**EXERCISE PROMPT**
Give only the number of lines in the listing below where the string "branch" occurs.

**DATA LISTING**
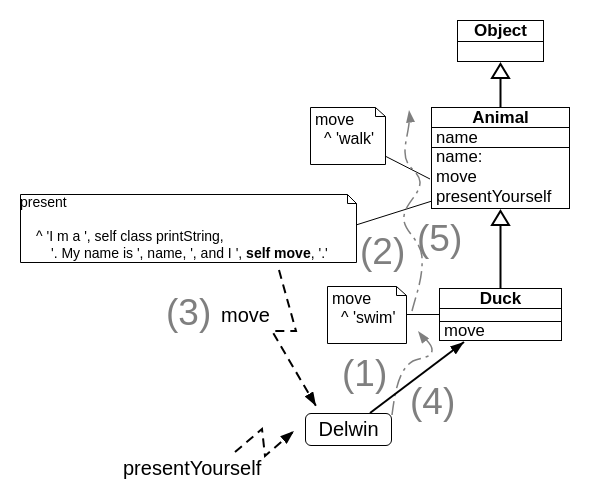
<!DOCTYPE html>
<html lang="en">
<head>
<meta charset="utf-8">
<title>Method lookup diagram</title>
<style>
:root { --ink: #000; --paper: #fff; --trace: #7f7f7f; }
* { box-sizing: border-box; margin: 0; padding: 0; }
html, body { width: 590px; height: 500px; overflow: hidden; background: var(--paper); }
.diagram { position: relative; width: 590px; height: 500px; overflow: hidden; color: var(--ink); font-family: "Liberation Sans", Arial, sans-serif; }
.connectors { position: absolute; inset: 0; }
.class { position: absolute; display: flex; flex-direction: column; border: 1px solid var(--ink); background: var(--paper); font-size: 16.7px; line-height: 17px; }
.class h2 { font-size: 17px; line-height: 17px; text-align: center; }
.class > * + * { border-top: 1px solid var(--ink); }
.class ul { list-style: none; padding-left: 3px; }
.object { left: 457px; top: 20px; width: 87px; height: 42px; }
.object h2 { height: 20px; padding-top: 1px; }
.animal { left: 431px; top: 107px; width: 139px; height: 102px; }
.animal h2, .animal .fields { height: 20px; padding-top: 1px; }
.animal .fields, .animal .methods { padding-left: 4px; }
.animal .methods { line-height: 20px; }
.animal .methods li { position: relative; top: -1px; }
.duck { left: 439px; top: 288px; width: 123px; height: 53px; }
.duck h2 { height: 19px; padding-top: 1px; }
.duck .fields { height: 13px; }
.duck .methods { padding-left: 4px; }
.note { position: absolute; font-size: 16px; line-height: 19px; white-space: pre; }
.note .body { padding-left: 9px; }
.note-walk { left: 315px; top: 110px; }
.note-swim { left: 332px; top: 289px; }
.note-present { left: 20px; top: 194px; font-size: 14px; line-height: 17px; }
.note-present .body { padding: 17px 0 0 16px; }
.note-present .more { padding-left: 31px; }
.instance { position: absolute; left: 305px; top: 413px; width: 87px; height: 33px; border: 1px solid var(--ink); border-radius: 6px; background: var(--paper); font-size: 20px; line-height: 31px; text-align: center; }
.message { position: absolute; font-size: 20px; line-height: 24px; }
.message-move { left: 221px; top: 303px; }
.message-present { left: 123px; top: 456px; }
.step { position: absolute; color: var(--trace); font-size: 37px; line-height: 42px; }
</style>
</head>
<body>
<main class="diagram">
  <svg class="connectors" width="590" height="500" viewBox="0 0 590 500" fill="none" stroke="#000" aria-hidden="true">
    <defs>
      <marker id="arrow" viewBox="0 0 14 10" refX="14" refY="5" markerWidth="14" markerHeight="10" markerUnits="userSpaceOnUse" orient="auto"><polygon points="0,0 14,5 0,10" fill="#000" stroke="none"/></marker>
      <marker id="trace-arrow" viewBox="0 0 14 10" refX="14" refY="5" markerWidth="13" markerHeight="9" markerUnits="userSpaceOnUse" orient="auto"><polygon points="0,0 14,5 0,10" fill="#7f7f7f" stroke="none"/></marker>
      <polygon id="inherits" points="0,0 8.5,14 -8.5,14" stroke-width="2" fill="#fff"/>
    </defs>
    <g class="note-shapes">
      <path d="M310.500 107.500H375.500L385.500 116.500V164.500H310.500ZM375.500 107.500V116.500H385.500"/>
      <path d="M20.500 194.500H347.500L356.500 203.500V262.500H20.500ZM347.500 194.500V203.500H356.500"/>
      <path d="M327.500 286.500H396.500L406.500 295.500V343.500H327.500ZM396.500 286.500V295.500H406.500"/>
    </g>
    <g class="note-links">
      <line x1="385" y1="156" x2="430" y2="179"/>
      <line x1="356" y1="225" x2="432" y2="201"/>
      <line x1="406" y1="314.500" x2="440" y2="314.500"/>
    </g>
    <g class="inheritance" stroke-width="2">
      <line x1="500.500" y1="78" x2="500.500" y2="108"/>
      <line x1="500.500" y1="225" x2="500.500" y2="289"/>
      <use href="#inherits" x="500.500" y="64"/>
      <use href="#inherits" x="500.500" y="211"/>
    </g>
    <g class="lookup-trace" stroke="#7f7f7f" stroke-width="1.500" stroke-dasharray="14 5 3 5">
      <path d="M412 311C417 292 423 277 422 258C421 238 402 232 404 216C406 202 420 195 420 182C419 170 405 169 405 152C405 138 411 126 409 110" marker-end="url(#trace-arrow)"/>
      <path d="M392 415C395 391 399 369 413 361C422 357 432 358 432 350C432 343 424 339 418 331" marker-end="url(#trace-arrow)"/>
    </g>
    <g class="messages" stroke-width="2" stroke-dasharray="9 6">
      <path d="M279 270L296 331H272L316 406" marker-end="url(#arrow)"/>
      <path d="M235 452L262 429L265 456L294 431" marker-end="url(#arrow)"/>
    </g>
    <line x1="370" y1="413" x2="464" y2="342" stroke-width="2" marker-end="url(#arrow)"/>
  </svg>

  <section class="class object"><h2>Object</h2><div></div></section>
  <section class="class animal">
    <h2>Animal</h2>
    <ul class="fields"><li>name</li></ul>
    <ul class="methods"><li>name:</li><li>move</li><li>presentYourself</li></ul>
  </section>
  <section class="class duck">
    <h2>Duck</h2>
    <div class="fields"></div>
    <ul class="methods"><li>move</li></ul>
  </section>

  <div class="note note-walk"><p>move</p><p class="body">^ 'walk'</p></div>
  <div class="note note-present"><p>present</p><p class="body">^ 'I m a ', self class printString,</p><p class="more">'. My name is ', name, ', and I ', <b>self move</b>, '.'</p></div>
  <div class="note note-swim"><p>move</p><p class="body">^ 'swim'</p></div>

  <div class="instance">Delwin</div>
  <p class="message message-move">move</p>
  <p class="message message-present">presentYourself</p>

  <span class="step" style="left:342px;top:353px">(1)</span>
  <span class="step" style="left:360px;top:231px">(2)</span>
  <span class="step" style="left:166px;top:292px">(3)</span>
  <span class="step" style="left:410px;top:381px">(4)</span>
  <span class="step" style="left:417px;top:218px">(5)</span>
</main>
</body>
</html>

* * *

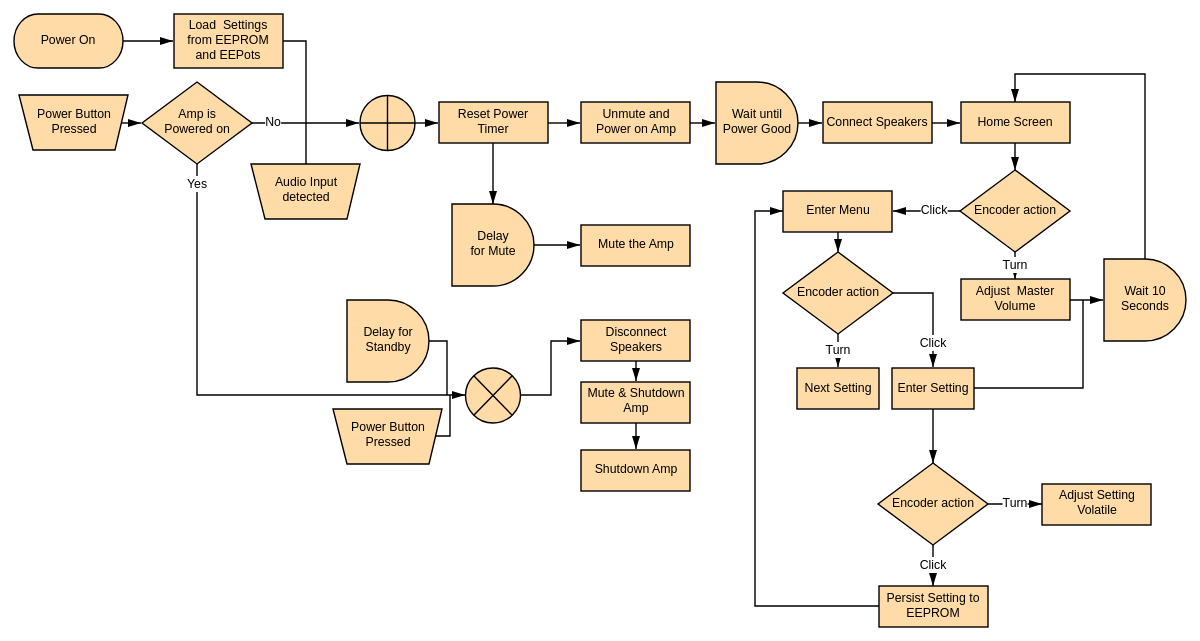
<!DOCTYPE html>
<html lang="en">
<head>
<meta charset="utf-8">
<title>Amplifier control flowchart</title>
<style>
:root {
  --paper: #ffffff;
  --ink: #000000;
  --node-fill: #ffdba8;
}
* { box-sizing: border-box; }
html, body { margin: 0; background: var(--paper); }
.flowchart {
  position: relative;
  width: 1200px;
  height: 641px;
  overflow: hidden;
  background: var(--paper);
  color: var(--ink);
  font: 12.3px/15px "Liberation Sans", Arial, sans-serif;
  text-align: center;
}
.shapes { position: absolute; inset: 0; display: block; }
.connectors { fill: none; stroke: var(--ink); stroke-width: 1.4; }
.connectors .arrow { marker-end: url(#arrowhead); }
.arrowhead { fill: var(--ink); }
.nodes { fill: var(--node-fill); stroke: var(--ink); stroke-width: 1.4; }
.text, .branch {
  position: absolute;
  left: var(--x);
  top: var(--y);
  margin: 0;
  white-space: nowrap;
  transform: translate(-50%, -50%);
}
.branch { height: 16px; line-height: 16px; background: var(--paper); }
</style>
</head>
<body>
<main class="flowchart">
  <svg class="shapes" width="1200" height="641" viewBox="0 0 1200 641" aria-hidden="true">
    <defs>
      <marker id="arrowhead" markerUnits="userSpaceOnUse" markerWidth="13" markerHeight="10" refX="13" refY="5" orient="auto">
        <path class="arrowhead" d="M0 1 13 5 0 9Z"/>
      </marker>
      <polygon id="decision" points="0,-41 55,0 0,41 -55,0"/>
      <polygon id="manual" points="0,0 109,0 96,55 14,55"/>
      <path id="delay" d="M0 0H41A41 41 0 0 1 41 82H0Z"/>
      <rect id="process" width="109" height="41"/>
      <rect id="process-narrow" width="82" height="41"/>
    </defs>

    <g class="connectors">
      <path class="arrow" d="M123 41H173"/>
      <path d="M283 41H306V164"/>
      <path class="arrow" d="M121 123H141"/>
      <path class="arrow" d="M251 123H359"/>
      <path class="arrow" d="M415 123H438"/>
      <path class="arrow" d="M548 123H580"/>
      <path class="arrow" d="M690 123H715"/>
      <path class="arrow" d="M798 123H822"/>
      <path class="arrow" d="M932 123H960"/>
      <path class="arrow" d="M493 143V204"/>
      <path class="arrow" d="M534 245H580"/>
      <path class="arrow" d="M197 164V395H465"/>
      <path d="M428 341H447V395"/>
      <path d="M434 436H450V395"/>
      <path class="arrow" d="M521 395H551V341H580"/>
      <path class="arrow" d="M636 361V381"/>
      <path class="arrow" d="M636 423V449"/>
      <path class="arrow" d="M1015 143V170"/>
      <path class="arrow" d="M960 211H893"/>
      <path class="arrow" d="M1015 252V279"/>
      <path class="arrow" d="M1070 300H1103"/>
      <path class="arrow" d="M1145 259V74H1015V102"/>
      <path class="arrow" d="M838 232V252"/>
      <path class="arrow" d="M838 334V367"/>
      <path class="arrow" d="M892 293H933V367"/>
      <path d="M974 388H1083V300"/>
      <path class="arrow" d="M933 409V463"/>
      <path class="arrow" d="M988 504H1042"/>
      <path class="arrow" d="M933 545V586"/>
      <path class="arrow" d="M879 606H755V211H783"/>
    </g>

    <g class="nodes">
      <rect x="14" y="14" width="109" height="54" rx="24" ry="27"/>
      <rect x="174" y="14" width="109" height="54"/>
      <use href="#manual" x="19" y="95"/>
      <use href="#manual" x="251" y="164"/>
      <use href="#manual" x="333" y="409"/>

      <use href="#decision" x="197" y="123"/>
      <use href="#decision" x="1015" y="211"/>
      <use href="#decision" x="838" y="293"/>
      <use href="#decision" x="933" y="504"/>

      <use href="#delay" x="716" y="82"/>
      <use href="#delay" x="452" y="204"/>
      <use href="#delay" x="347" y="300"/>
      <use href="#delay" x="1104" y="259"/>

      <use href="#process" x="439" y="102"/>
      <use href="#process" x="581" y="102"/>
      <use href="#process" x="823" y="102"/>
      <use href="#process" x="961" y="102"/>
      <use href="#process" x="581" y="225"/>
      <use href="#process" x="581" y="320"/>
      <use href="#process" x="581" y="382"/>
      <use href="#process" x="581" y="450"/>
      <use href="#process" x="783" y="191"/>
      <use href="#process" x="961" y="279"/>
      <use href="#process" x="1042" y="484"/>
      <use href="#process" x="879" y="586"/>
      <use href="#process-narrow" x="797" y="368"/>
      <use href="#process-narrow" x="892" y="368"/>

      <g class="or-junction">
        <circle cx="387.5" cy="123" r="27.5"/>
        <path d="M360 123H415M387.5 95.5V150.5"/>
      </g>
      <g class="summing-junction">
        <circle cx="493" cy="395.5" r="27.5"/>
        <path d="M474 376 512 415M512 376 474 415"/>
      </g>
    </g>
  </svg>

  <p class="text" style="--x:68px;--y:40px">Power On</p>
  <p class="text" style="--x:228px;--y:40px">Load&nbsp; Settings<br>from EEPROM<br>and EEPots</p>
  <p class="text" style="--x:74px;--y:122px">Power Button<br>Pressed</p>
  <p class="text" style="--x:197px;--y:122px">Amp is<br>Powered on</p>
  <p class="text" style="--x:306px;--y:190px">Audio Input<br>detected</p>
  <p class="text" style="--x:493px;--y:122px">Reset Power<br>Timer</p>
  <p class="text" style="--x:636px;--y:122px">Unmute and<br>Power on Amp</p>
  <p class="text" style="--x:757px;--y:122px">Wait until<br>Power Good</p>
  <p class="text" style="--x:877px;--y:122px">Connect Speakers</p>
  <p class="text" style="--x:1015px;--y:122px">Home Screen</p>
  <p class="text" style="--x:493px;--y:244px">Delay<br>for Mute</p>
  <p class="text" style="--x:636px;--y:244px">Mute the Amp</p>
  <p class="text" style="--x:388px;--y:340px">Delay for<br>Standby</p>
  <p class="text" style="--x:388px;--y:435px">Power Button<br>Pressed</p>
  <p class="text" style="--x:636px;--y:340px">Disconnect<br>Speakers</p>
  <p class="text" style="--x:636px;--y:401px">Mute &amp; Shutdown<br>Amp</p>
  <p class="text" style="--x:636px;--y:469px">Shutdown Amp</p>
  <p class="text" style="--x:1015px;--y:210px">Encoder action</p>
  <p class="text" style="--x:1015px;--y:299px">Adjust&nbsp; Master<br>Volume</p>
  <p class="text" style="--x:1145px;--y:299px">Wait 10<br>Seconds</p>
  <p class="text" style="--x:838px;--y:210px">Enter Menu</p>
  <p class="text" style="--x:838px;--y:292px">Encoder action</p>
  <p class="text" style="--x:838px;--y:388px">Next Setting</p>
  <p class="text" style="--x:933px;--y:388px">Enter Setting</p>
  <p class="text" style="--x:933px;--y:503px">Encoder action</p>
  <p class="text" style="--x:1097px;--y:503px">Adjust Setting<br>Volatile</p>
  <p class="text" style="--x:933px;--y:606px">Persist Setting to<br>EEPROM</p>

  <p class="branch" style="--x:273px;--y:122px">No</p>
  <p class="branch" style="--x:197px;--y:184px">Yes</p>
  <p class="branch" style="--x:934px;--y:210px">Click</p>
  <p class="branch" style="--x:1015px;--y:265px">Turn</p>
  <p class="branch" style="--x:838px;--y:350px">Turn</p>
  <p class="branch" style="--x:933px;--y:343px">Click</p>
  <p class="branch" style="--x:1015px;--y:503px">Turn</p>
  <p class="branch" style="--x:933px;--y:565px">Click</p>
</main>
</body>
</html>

**ANSWER FOR THIS EXERCISE**
10